Excerpts from a dataset:
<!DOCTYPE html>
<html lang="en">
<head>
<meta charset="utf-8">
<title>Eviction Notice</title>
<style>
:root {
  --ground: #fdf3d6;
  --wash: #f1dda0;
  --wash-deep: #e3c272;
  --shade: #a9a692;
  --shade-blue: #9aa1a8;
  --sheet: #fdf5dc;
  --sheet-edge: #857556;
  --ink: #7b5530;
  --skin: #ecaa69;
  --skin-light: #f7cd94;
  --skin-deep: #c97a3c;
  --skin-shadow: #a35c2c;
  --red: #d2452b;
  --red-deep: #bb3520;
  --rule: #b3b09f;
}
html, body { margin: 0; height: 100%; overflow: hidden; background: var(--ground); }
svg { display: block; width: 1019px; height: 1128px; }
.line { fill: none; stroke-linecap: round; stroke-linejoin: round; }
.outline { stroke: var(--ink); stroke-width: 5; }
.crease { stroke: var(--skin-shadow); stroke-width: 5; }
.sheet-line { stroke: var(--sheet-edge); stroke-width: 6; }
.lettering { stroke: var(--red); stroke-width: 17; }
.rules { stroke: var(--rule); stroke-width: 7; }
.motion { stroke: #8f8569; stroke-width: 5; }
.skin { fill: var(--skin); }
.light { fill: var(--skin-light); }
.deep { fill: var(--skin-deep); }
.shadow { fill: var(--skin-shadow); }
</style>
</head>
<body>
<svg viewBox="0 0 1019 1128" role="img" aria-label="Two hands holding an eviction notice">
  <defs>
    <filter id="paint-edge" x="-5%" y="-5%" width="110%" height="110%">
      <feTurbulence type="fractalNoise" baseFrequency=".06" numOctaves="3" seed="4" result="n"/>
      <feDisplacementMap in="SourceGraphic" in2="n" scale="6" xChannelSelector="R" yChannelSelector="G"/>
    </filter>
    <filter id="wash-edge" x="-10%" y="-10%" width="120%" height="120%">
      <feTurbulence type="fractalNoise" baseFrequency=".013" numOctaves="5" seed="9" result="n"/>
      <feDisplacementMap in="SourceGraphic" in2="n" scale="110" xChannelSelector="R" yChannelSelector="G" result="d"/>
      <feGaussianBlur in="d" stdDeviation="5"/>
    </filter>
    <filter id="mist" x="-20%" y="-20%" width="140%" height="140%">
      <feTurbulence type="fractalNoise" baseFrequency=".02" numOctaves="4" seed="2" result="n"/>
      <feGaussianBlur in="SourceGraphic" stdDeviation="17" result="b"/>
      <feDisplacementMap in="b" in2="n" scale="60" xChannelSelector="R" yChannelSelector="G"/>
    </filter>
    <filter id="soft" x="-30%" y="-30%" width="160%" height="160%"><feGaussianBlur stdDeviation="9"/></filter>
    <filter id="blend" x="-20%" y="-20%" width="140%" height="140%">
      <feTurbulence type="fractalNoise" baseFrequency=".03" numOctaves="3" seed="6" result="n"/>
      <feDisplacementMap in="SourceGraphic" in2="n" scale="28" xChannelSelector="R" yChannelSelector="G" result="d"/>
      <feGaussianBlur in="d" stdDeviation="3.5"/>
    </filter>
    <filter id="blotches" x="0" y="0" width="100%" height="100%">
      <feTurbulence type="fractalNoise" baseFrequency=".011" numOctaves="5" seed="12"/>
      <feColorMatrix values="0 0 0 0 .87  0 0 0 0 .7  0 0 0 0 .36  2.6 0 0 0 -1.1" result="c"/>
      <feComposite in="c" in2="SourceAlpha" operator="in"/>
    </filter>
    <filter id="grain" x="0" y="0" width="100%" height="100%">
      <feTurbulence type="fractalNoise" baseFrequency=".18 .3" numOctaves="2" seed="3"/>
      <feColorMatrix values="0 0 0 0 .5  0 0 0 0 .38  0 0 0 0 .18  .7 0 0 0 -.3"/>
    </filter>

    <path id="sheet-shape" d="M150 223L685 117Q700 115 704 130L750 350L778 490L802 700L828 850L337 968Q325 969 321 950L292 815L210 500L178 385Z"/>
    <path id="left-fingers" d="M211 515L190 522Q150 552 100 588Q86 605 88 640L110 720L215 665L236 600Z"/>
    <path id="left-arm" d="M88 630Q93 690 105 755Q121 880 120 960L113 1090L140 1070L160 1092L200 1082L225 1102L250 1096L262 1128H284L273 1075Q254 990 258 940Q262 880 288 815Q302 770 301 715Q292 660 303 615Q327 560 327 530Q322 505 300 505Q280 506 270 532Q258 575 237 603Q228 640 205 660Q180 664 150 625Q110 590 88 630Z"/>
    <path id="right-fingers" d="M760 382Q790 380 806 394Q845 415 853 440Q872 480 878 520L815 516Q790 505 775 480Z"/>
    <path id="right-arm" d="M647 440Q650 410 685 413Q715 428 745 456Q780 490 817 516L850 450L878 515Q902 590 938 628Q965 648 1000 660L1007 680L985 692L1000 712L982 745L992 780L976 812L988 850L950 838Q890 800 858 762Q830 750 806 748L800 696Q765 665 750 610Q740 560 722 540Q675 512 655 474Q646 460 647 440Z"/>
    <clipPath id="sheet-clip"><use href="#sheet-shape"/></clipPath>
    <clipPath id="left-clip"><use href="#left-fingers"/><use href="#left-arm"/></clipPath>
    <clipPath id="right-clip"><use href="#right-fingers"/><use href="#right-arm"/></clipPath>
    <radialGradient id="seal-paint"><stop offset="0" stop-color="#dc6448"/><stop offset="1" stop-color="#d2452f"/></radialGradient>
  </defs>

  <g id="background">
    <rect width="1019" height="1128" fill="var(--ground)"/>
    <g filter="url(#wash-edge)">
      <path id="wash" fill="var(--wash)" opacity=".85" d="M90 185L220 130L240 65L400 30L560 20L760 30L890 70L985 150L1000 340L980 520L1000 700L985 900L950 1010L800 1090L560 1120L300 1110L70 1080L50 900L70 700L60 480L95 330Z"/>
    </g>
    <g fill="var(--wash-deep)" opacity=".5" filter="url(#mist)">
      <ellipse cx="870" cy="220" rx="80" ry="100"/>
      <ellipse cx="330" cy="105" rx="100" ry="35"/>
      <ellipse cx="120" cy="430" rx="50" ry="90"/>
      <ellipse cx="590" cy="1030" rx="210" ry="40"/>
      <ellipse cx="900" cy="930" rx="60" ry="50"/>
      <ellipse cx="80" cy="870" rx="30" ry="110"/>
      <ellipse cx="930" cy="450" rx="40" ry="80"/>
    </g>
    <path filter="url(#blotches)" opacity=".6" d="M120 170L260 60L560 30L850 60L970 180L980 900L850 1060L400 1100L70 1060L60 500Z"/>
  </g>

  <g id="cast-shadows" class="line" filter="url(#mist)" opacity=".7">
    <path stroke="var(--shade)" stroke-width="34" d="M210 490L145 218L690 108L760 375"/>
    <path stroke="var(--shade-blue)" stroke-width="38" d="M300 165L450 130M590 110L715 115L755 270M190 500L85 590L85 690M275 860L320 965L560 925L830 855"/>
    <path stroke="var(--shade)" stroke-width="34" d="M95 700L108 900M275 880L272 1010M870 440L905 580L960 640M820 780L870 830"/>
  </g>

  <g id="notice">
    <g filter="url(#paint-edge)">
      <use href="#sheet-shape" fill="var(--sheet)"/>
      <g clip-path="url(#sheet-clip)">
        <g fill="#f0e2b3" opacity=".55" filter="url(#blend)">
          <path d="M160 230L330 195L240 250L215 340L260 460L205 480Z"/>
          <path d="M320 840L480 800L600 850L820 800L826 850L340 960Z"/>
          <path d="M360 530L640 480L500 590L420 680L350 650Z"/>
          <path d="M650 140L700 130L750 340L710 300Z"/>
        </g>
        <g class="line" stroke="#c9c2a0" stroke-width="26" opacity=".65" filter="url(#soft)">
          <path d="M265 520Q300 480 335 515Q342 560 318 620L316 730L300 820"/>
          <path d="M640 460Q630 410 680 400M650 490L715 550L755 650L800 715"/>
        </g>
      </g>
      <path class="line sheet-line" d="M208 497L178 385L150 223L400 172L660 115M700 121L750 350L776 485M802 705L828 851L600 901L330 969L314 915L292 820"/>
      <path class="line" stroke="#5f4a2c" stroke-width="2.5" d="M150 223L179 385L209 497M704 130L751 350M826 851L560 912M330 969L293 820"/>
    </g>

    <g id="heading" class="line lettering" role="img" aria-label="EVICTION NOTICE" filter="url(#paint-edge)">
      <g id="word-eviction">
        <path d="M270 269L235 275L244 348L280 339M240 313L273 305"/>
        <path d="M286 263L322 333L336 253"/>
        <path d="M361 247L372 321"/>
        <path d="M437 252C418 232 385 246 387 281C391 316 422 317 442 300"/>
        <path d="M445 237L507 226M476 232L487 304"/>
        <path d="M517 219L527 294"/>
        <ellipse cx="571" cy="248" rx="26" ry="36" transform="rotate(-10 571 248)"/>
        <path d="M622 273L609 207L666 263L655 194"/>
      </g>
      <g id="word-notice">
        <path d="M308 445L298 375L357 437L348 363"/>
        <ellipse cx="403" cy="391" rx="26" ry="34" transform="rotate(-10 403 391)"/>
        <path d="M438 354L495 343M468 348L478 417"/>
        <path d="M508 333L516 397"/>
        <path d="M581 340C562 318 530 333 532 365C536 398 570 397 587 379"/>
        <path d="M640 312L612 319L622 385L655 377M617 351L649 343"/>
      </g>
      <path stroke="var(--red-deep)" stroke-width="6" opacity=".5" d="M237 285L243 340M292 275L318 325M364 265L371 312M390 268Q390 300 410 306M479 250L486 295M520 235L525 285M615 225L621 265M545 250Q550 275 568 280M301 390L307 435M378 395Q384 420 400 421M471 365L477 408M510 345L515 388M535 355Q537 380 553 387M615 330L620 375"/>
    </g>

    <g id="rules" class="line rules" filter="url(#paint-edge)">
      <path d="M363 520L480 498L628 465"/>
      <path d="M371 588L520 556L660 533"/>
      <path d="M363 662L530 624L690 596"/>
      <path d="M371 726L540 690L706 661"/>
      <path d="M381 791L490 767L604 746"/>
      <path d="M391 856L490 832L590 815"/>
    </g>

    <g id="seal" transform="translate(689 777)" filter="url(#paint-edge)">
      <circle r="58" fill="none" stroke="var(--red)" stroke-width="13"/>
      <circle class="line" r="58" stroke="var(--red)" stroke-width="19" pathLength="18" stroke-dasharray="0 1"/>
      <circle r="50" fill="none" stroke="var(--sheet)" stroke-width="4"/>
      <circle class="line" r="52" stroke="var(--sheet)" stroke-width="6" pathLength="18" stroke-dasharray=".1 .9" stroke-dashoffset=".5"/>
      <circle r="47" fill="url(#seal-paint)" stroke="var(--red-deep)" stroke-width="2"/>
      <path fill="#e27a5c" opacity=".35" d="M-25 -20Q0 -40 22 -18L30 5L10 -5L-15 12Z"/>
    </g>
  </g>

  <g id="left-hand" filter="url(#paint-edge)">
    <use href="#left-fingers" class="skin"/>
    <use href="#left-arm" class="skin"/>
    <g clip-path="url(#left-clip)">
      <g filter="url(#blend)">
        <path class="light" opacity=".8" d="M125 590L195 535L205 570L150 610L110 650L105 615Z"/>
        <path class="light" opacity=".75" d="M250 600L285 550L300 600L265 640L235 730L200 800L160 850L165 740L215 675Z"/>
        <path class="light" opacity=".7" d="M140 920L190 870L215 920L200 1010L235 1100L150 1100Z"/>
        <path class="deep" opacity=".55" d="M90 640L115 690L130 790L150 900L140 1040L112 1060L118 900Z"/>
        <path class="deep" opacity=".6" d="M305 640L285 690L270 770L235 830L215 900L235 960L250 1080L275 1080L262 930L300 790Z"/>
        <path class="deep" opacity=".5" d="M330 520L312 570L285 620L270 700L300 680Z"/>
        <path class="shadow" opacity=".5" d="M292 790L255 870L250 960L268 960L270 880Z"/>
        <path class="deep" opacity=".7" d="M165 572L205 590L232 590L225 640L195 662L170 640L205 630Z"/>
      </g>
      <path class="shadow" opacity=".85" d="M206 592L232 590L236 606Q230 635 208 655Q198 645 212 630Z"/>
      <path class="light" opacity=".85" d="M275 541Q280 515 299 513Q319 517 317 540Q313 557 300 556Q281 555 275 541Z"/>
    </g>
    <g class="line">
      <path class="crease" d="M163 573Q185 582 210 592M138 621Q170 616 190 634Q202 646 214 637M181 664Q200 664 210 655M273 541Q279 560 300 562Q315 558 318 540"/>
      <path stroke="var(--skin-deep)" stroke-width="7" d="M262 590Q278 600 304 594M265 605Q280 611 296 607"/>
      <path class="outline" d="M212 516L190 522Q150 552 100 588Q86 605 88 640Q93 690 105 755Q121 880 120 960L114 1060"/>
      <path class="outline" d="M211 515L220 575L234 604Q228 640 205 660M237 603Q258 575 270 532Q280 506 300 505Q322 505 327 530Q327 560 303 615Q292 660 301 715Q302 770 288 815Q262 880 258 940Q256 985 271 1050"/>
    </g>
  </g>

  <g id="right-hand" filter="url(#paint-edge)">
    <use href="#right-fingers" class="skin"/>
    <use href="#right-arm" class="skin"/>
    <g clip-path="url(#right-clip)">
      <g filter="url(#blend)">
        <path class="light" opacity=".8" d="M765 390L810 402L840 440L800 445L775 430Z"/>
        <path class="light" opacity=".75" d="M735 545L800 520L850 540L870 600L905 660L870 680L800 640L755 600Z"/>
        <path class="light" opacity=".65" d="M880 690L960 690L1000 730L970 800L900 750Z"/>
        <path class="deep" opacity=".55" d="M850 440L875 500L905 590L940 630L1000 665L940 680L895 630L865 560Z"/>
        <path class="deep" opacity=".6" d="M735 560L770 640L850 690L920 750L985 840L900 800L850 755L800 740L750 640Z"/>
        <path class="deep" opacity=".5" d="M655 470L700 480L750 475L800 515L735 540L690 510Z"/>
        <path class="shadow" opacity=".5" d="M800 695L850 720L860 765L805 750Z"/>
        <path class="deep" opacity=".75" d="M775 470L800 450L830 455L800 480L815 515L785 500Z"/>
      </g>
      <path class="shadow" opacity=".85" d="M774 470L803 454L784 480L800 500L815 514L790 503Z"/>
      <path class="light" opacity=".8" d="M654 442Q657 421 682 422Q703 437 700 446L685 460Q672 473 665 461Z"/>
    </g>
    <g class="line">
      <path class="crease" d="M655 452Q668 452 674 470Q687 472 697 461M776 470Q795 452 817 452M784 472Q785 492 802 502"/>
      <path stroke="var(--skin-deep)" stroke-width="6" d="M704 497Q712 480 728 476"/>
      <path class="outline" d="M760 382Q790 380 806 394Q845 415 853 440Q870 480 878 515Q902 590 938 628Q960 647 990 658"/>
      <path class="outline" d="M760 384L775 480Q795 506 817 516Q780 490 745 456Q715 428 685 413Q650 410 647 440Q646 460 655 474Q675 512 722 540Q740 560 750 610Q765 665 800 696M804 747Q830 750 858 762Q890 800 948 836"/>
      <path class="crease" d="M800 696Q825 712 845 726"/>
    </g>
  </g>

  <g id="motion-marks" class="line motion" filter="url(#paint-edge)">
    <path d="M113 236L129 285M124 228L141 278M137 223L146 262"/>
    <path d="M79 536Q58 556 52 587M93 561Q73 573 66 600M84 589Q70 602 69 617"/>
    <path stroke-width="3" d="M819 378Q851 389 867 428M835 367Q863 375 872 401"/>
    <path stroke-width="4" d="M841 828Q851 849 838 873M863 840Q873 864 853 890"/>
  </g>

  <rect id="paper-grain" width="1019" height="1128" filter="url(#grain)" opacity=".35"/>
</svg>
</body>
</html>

§ **Exercise**: The entries above hold a line with "470L700 480L750 475L800" and a later line with "384L775 480Q795 506". Write out exactly those lines and all lines between, nothing more.

§ **Response area**:
        <path class="deep" opacity=".5" d="M655 470L700 480L750 475L800 515L735 540L690 510Z"/>
        <path class="shadow" opacity=".5" d="M800 695L850 720L860 765L805 750Z"/>
        <path class="deep" opacity=".75" d="M775 470L800 450L830 455L800 480L815 515L785 500Z"/>
      </g>
      <path class="shadow" opacity=".85" d="M774 470L803 454L784 480L800 500L815 514L790 503Z"/>
      <path class="light" opacity=".8" d="M654 442Q657 421 682 422Q703 437 700 446L685 460Q672 473 665 461Z"/>
    </g>
    <g class="line">
      <path class="crease" d="M655 452Q668 452 674 470Q687 472 697 461M776 470Q795 452 817 452M784 472Q785 492 802 502"/>
      <path stroke="var(--skin-deep)" stroke-width="6" d="M704 497Q712 480 728 476"/>
      <path class="outline" d="M760 382Q790 380 806 394Q845 415 853 440Q870 480 878 515Q902 590 938 628Q960 647 990 658"/>
      <path class="outline" d="M760 384L775 480Q795 506 817 516Q780 490 745 456Q715 428 685 413Q650 410 647 440Q646 460 655 474Q675 512 722 540Q740 560 750 610Q765 665 800 696M804 747Q830 750 858 762Q890 800 948 836"/>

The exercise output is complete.